Sacked directors of Infrastructure Leasing and Financial Services Ltd (IL&FS) will have to face questions on negligence, diversion of funds, failed risk management and misrepresentation of facts that are viewed seriously under the Companies Act. They will also need to explain charges of mismanaging the infrastructure lender that is threatening the stability of the financial system.
A statement issued on Monday by the corporate affairs ministry and its petition filed before the National Company Law Tribunal blamed the erstwhile directors for a host of failures at IL&FS which affected the markets and the financial system, though it is for the Serious Fraud Investigation Office (SFIO) to dig out facts and initiate prosecution.
The charges against these directors include siphoning off of funds through excessive executive pay, financial mismanagement, misrepresentation of true state of the group’s financial fragility, suppression of material information, misrepresentation of facts to camouflage debt stress and exaggerated depiction of non-current assets. Some of these failings, if found to be done intentionally such as making a false statement, could get covered under definition of fraud which makes a defaulter liable to imprisonment of up to 10 years and a fine of up to three times the amount involved, as per section 447 of the Companies Act.
A government official, who spoke on condition of not being named, said the SFIO investigation was ordered given the “enormity and depth of the violations.” “169 group companies of IL&FS are under probe. The new board of directors will review decisions of the previous management,” said the official. The government is also likely to impose travel restrictions on some of the ex-directors.
The auditor of IL&FS will also be covered under the proposed investigation by SFIO, a multi-disciplinary agency with members from different financial regulators, said a person informed about the charges being pressed by the government.
The auditor SRBC & Co and IL&FS did not respond to emails seeking comment.

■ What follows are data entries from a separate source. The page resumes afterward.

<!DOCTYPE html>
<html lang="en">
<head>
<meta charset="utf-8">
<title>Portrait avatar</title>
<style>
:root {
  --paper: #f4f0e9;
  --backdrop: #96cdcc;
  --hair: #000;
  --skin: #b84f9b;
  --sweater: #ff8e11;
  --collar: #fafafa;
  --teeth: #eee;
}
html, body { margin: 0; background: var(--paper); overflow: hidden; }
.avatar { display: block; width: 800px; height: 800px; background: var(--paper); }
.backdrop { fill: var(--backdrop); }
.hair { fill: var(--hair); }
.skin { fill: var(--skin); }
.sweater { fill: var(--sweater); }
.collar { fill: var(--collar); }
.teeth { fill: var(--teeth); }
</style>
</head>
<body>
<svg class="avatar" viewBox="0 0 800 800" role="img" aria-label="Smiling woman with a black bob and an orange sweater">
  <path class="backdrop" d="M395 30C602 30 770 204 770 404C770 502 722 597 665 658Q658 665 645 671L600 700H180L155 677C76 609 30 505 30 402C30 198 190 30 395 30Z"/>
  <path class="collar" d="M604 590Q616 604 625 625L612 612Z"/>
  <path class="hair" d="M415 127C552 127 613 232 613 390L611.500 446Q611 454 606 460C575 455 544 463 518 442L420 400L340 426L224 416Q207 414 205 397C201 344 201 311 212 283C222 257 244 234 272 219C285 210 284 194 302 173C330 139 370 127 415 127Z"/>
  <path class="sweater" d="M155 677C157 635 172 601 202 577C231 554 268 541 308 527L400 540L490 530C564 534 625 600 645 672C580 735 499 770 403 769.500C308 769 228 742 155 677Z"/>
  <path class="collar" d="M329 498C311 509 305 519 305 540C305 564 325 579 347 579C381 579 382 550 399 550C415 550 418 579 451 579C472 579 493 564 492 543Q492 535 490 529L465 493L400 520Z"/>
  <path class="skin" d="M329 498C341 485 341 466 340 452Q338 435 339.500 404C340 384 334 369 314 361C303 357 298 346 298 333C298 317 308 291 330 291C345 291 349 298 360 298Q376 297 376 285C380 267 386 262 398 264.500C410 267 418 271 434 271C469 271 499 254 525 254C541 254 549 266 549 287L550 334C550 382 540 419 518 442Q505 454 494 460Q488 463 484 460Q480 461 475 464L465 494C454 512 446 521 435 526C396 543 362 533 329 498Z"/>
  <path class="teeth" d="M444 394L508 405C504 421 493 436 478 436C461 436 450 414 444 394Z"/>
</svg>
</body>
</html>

The government took the serious step of replacing the board as a significant portion of the money invested in IL&FS is public money from financial institutions and the failure of the group has led to contagion effect in markets and posed risks to financial stability. As much as 40% of IL&FS is owned by Life Insurance Corporation of India (LIC), Central Bank of India and State Bank of India.
Experts said in the case of entities which are large and the failure of which could impact markets, negligence and failure are taken seriously by regulators.
“Even in cases where there is no financial manipulation or siphoning off of funds, wrong judgment, failed business acumen and negligence could bring a company to its knees. Specifically when such actions are against public interest, they are viewed seriously under the Companies Act,” said Pavan Kumar Vijay, founder of advisory firm Corporate Professionals.